National Highway Traffic Safety Administration (NHTSA) has reported that the car companies Kia and Hyundai have had even more complaints by the customers. Many have filed complaints concerning engines, which caused another great recall.
Many new complaints have forced these two automakers into another big recall, this time 1.2 million of their cars are at stake. The first recall was back in 2015, but additional engine failures have arrived and the companies were forced to act. The models that are affected are 2011–2013 Kia Sportage, 2012–2014 Sorento, 2011–2014 Optima, and also 2013–2014 Hyundai Sonata and Santa Fe.
It has been said that metal shavings have been found within the oil passages and that the crankpins are not in their best conditions either, so, the oil gets blocked and the connecting rod starts wearing off. This leads to failure of the entire engine, and the whole car becomes useless.
This is the repetition of the exactly the same problem that already occurred back in 2015 when Hyundai was forced to recall 470,000 Sonata sedans from both 2011 and also 2012. The company had to extend the warranty on the powertrain, which means that the original-owner-10-year/100,000-mile deal had to be extended to 120,000 miles, and that was supposed to cover all subsequent owners.
Two kinds of engines were affected back then, a 2.4-liter GDI (Gasoline Direct Injection), and 2.0-liter four-cylinders that were used in 2011 Kia Optima and Sportage, and also in the Hyundai Sonata.
Hyundai has finally managed to settle a lawsuit concerning 2011-2014 Sonata. The company was sued by the Sonata owners after they had to pay thousands of dollars for the car repairs since the dealers weren’t honoring their warranty service. This has happened because the dealers thought that the improper owner maintenance was the problem. The problem was posted on the owner forums, and after they decided to act, the law firm Girard Gibbs has also entered the picture.

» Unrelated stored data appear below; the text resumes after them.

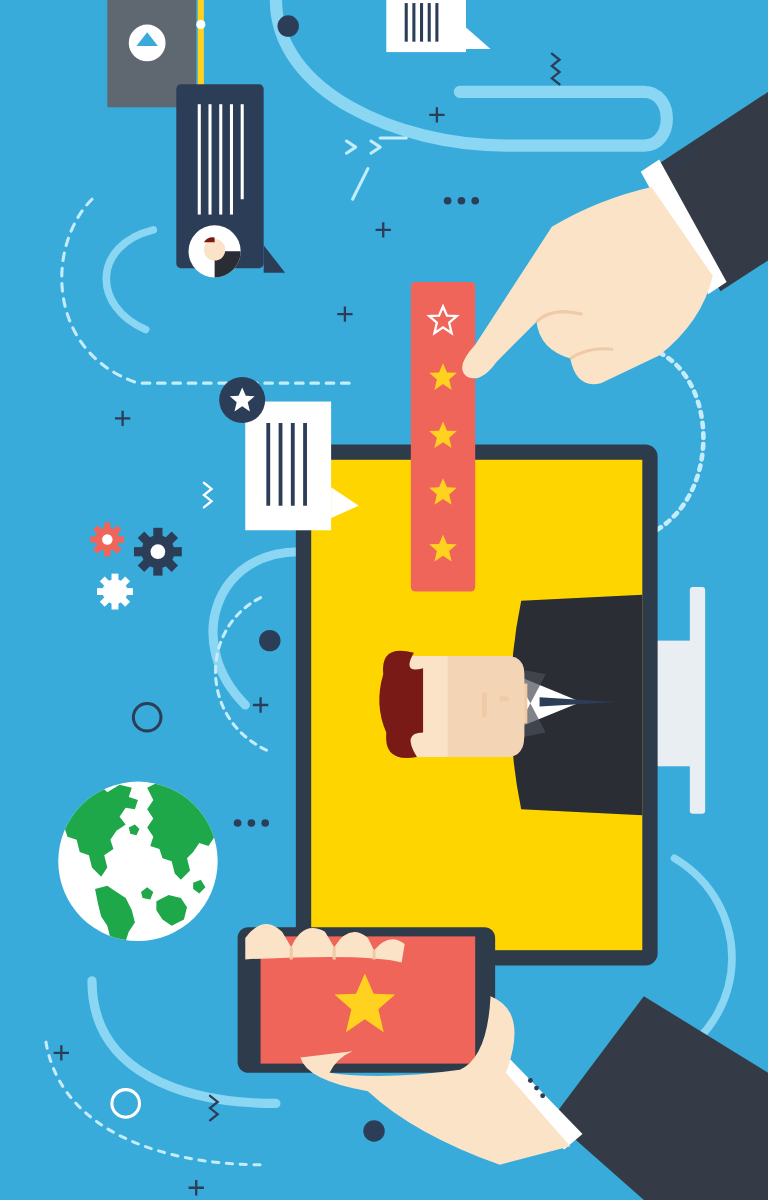
<!DOCTYPE html>
<html lang="en">
<head>
<meta charset="utf-8">
<title>Online Rating Service</title>
<link rel="stylesheet" href="https://fonts.googleapis.com/css2?family=Roboto&display=swap">
<style>
:root{
  --sky:#38abdb;
  --line-light:#8ad6f3;
  --line-pale:#c4ecfa;
  --navy:#2c3e57;
  --frame:#2d3b4b;
  --screen:#ffd500;
  --coral:#f0655a;
  --star:#ffd21f;
  --skin:#fbe3c8;
  --skin-shade:#efcaa6;
  --hair:#7a1a17;
  --suit:#2a2d33;
  --sleeve:#343b46;
  --white:#ffffff;
  --grey:#5f6770;
  --green:#1fa84a;
  --stand:#e9eef2;
}
html,body{margin:0;padding:0;overflow:hidden;background:var(--sky);font-family:"Roboto",sans-serif}
.canvas{width:768px;height:1200px;display:block}
</style>
</head>
<body>
<svg class="canvas" viewBox="0 0 501 783" preserveAspectRatio="none" role="img" aria-label="Businessman on screen receiving star ratings from hands using touch devices">
<defs>
  <path id="star" d="M0,-9 L2.6,-3 9,-2.8 4,1.6 5.6,8.4 0,4.6 -5.6,8.4 -4,1.6 -9,-2.8 -2.6,-3Z"/>
  <g id="gear">
    <circle r="9" fill="currentColor"/>
    <g fill="currentColor">
      <rect x="-2.5" y="-13" width="5" height="26"/>
      <rect x="-2.5" y="-13" width="5" height="26" transform="rotate(45)"/>
      <rect x="-2.5" y="-13" width="5" height="26" transform="rotate(90)"/>
      <rect x="-2.5" y="-13" width="5" height="26" transform="rotate(135)"/>
    </g>
    <circle r="4" fill="var(--white)"/>
  </g>
  <g id="text-lines" stroke="var(--navy)" stroke-width="2">
    <line x1="0" y1="0" x2="0" y2="28"/><line x1="5" y1="0" x2="5" y2="28"/>
    <line x1="10" y1="0" x2="10" y2="28"/><line x1="15" y1="0" x2="15" y2="28"/>
    <line x1="20" y1="0" x2="20" y2="28"/>
  </g>
  <clipPath id="globe-clip"><circle cx="90" cy="562" r="52"/></clipPath>
</defs>

<rect class="background" width="501" height="783" fill="var(--sky)"/>

<g class="decor-lines" fill="none" stroke-linecap="round">
  <path d="M180,0 C180,60 260,95 330,95 H420 C440,95 440,60 420,60 H300" stroke="var(--line-light)" stroke-width="8"/>
  <path d="M60,130 C30,160 30,230 90,250 H230" stroke="var(--line-pale)" stroke-width="2" stroke-dasharray="5 5"/>
  <path d="M95,215 C60,200 60,160 100,150" stroke="var(--line-light)" stroke-width="5"/>
  <path d="M430,230 C470,250 470,330 420,350" stroke="var(--line-pale)" stroke-width="3" stroke-dasharray="3 4"/>
  <path d="M195,360 C140,360 120,420 160,460" stroke="var(--line-light)" stroke-width="6"/>
  <path d="M170,390 C130,410 130,470 175,490" stroke="var(--line-pale)" stroke-width="2" stroke-dasharray="4 4"/>
  <path d="M60,640 C60,700 120,720 180,720" stroke="var(--line-light)" stroke-width="6"/>
  <path d="M30,680 C40,740 110,760 170,760" stroke="var(--line-pale)" stroke-width="2" stroke-dasharray="4 5"/>
  <path d="M440,560 C490,590 490,660 440,690" stroke="var(--line-light)" stroke-width="5"/>
  <path d="M230,130 L240,110 M248,90 H265" stroke="var(--line-pale)" stroke-width="2"/>
  <path d="M232,96 l-6,-4 m6,4 l-6,4 M248,96 l-6,-4 m6,4 l-6,4" stroke="var(--line-pale)" stroke-width="2"/>
  <path d="M360,35 l5,4 -5,4 5,4 -5,4 5,4" stroke="var(--navy)" stroke-width="1.5"/>
  <path d="M133,315 l5,4 -5,4 5,4 -5,4" stroke="var(--white)" stroke-width="1.5"/>
  <path d="M137,715 l5,4 -5,4 5,4 -5,4" stroke="var(--navy)" stroke-width="1.5"/>
  <circle cx="96" cy="468" r="9" stroke="var(--navy)" stroke-width="2"/>
  <circle cx="82" cy="720" r="9" stroke="var(--white)" stroke-width="2"/>
  <circle cx="418" cy="420" r="8" stroke="var(--navy)" stroke-width="2"/>
</g>

<g class="sparkles" stroke="var(--navy)" stroke-width="1.5">
  <path d="M285,70 v10 M280,75 h10"/><path d="M225,200 v10 M220,205 h10"/>
  <path d="M80,268 v10 M75,273 h10"/><path d="M170,455 v10 M165,460 h10"/>
  <path d="M440,680 v10 M435,685 h10"/><path d="M40,682 v10 M35,687 h10"/>
  <path d="M128,770 v10 M123,775 h10"/><path d="M250,145 v10 M245,150 h10"/>
</g>
<g class="dots" fill="var(--navy)">
  <circle cx="188" cy="17" r="7"/><circle cx="176" cy="418" r="7"/><circle cx="244" cy="738" r="7"/>
  <circle cx="292" cy="131" r="2.5"/><circle cx="301" cy="131" r="2.5"/><circle cx="310" cy="131" r="2.5"/>
  <circle cx="155" cy="537" r="2.5"/><circle cx="164" cy="537" r="2.5"/><circle cx="173" cy="537" r="2.5"/>
</g>

<g class="upload-card">
  <rect x="70" y="0" width="58" height="70" fill="var(--grey)"/>
  <circle cx="96" cy="28" r="12" fill="var(--white)"/>
  <path d="M96,21 l7,9 h-14z" fill="var(--sky)"/>
  <line x1="131" y1="0" x2="131" y2="62" stroke="var(--star)" stroke-width="4"/>
  <circle cx="131" cy="16" r="3" fill="var(--white)"/>
</g>

<g class="chat-bubble-top">
  <rect x="252" y="0" width="52" height="34" fill="var(--white)"/>
  <path d="M304,18 l16,14 h-16z" fill="var(--white)"/>
  <use href="#text-lines" transform="translate(265,2) scale(1,0.9)"/>
</g>

<g class="chat-bubble-profile">
  <rect x="115" y="55" width="57" height="120" rx="3" fill="var(--navy)"/>
  <path d="M172,160 l14,18 h-14z" fill="var(--navy)"/>
  <g stroke="var(--white)" stroke-width="2">
    <line x1="130" y1="68" x2="130" y2="140"/><line x1="137" y1="68" x2="137" y2="140"/>
    <line x1="144" y1="68" x2="144" y2="140"/><line x1="151" y1="68" x2="151" y2="140"/>
    <line x1="158" y1="68" x2="158" y2="130"/>
  </g>
  <circle cx="140" cy="164" r="17" fill="var(--white)"/>
  <path d="M140,164 h17 a17,17 0 0 1 -17,17z" fill="var(--suit)"/>
  <circle cx="140" cy="163" r="7" fill="var(--skin)"/>
  <path d="M133,158 a7,7 0 0 1 7,-3 v3z" fill="var(--hair)"/>
</g>

<g class="gears">
  <use href="#gear" transform="translate(70,352) scale(0.85)" style="color:var(--coral)"/>
  <use href="#gear" transform="translate(103,360) scale(1.2)" style="color:var(--navy)"/>
  <use href="#gear" transform="translate(75,386) scale(0.9)" style="color:var(--white)"/>
</g>

<g class="globe">
  <circle cx="90" cy="562" r="52" fill="var(--white)"/>
  <g clip-path="url(#globe-clip)" fill="var(--green)">
    <path class="continent-west" d="M40,532 L46,524 54,520 58,514 66,513 70,517 78,512 86,514 84,520 90,522 88,528 82,527 78,533 82,538 76,542 72,548 74,554 68,558 70,566 66,572 60,566 58,558 52,556 50,548 44,546 42,540z"/>
    <path class="continent-east" d="M96,514 L104,510 112,512 118,509 126,514 132,520 138,522 142,530 144,540 140,546 136,552 130,550 126,556 122,560 124,568 118,574 114,570 112,562 106,560 104,554 98,552 100,546 96,540 100,534 96,528 100,522z"/>
    <path class="continent-south" d="M62,580 L70,578 76,582 82,586 86,594 88,602 84,608 82,614 76,618 72,612 70,604 66,598 64,590z"/>
    <path class="continent-islands" d="M102,588 L110,584 118,586 122,592 120,600 112,604 106,600 102,594z M126,576 l5,-2 3,5 -4,4 -4,-3z M92,582 l4,-3 4,3 -2,5 -5,-1z"/>
    <path d="M84,540 l4,-2 3,3 -2,4 -4,-1z M56,608 l5,-2 2,5 -4,2z"/>
  </g>
</g>

<g class="monitor">
  <rect x="428" y="418" width="24" height="82" fill="var(--stand)"/>
  <rect x="450" y="383" width="10" height="148" rx="2" fill="var(--stand)"/>
  <rect x="193" y="290" width="236" height="340" rx="8" fill="var(--frame)"/>
  <rect x="203" y="300" width="216" height="320" fill="var(--screen)"/>
  <g class="businessman">
    <path d="M340,392 L419,388 V532 L340,528 Q326,460 340,392z" fill="var(--suit)"/>
    <path d="M335,440 l44,18 -44,18z" fill="var(--white)"/>
    <path d="M352,455 l50,3 -50,3z" fill="var(--navy)"/>
    <path d="M336,436 l20,4 -20,38z M336,482 l20,-4 -20,-38z" fill="#4a4f58" opacity="0.7"/>
    <rect x="310" y="446" width="34" height="26" fill="var(--skin-shade)"/>
    <path d="M258,428 H330 Q342,428 342,440 V480 Q342,494 330,494 H258z" fill="var(--skin)"/>
    <path d="M292,428 H330 Q342,428 342,440 V480 Q342,494 330,494 H292z" fill="var(--skin-shade)" opacity="0.6"/>
    <path d="M270,426 Q248,420 250,440 Q244,460 252,478 Q250,498 272,494 Q262,478 276,478 V436 Q262,440 270,426z" fill="var(--hair)"/>
    <path d="M316,452 v16 M326,456 h6" stroke="var(--skin-shade)" stroke-width="3"/>
  </g>
</g>

<g class="chat-bubble-review">
  <rect x="160" y="262" width="56" height="84" fill="var(--white)"/>
  <path d="M216,318 l18,12 -18,8z" fill="var(--white)"/>
  <g stroke="var(--navy)" stroke-width="2.5">
    <line x1="175" y1="276" x2="175" y2="330"/><line x1="183" y1="276" x2="183" y2="330"/>
    <line x1="191" y1="276" x2="191" y2="330"/><line x1="199" y1="276" x2="199" y2="330"/>
  </g>
  <circle cx="158" cy="261" r="15" fill="var(--navy)"/>
  <use href="#star" transform="translate(158,261) scale(0.9)" fill="var(--white)"/>
</g>

<g class="rating-bar">
  <rect x="268" y="184" width="42" height="202" rx="3" fill="var(--coral)"/>
  <use href="#star" transform="translate(289,209)" fill="none" stroke="var(--white)" stroke-width="1.5"/>
  <use href="#star" transform="translate(289,246)" fill="var(--star)"/>
  <use href="#star" transform="translate(289,284)" fill="var(--star)"/>
  <use href="#star" transform="translate(289,321)" fill="var(--star)"/>
  <use href="#star" transform="translate(289,358)" fill="var(--star)"/>
</g>

<g class="pointing-hand">
  <path d="M501,60 L425,110 L470,190 L501,170z" fill="var(--sleeve)"/>
  <path d="M418,112 l12,-8 44,80 -12,8z" fill="var(--white)"/>
  <path d="M425,122 Q390,130 360,148 L310,225 Q296,240 305,246 Q314,250 324,236 L350,210 Q352,228 372,234 Q376,254 392,250 L430,232 Q458,210 465,180z" fill="var(--skin)"/>
  <path d="M350,210 Q360,200 380,205 M372,234 Q384,226 400,228" stroke="var(--skin-shade)" stroke-width="2" fill="none"/>
  <g fill="var(--navy)"><circle cx="440" cy="107" r="1.6"/><circle cx="445" cy="104" r="1.6"/><circle cx="450" cy="101" r="1.6"/></g>
</g>

<g class="phone-hand">
  <path d="M501,700 L420,650 L360,730 L420,783 H501z" fill="var(--sleeve)"/>
  <path d="M310,690 l12,-10 58,60 -12,10z" fill="var(--white)"/>
  <rect x="155" y="605" width="168" height="95" rx="7" fill="var(--frame)"/>
  <rect x="170" y="611" width="140" height="83" fill="var(--coral)"/>
  <use href="#star" transform="translate(238,655) scale(2.2)" fill="var(--star)"/>
  <path d="M320,650 Q345,660 330,700 L372,748 L326,760 Q270,740 240,712 Q200,705 196,690 L230,686 Q220,690 215,700 Q250,705 300,698 Q318,690 320,650z" fill="var(--skin)"/>
  <path d="M160,612 Q172,596 184,608 L190,618 Q198,600 212,608 L218,618 Q228,602 240,612 L244,620 Q254,608 264,616 L262,628 Q240,622 160,626z" fill="var(--skin)"/>
  <path d="M190,618 v8 M218,618 v8 M244,620 v6" stroke="var(--skin-shade)" stroke-width="2"/>
  <g fill="var(--navy)"><circle cx="346" cy="705" r="1.6"/><circle cx="350" cy="710" r="1.6"/><circle cx="354" cy="715" r="1.6"/></g>
</g>
</svg>
</body>
</html>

Kia, of course, began its own investigation after the Hyundai recall in January 2016, and the problems were found across their vehicle range. Warranties were offered to the owners of Sportage, Optima, and Sorento, and Kia also urged the dealers not to refuse their customers’ warranty only because they weren’t able to provide records of making oil changes.
Also, owners are told to report any serious engine issues, such as the activation of the check-engine light, an oil-pressure warning, or even a knocking sound heard from the engine. If any of these start to happen, the owners may have a right to receive a new engine. All of the reported vehicles will be inspected, but the replacement may include stripping some of the parts of the engine and installing them on the replacement engine. Both Kia and Hyundai have reported no injuries, or any sort of accident so far, and the recall is expected to start in May.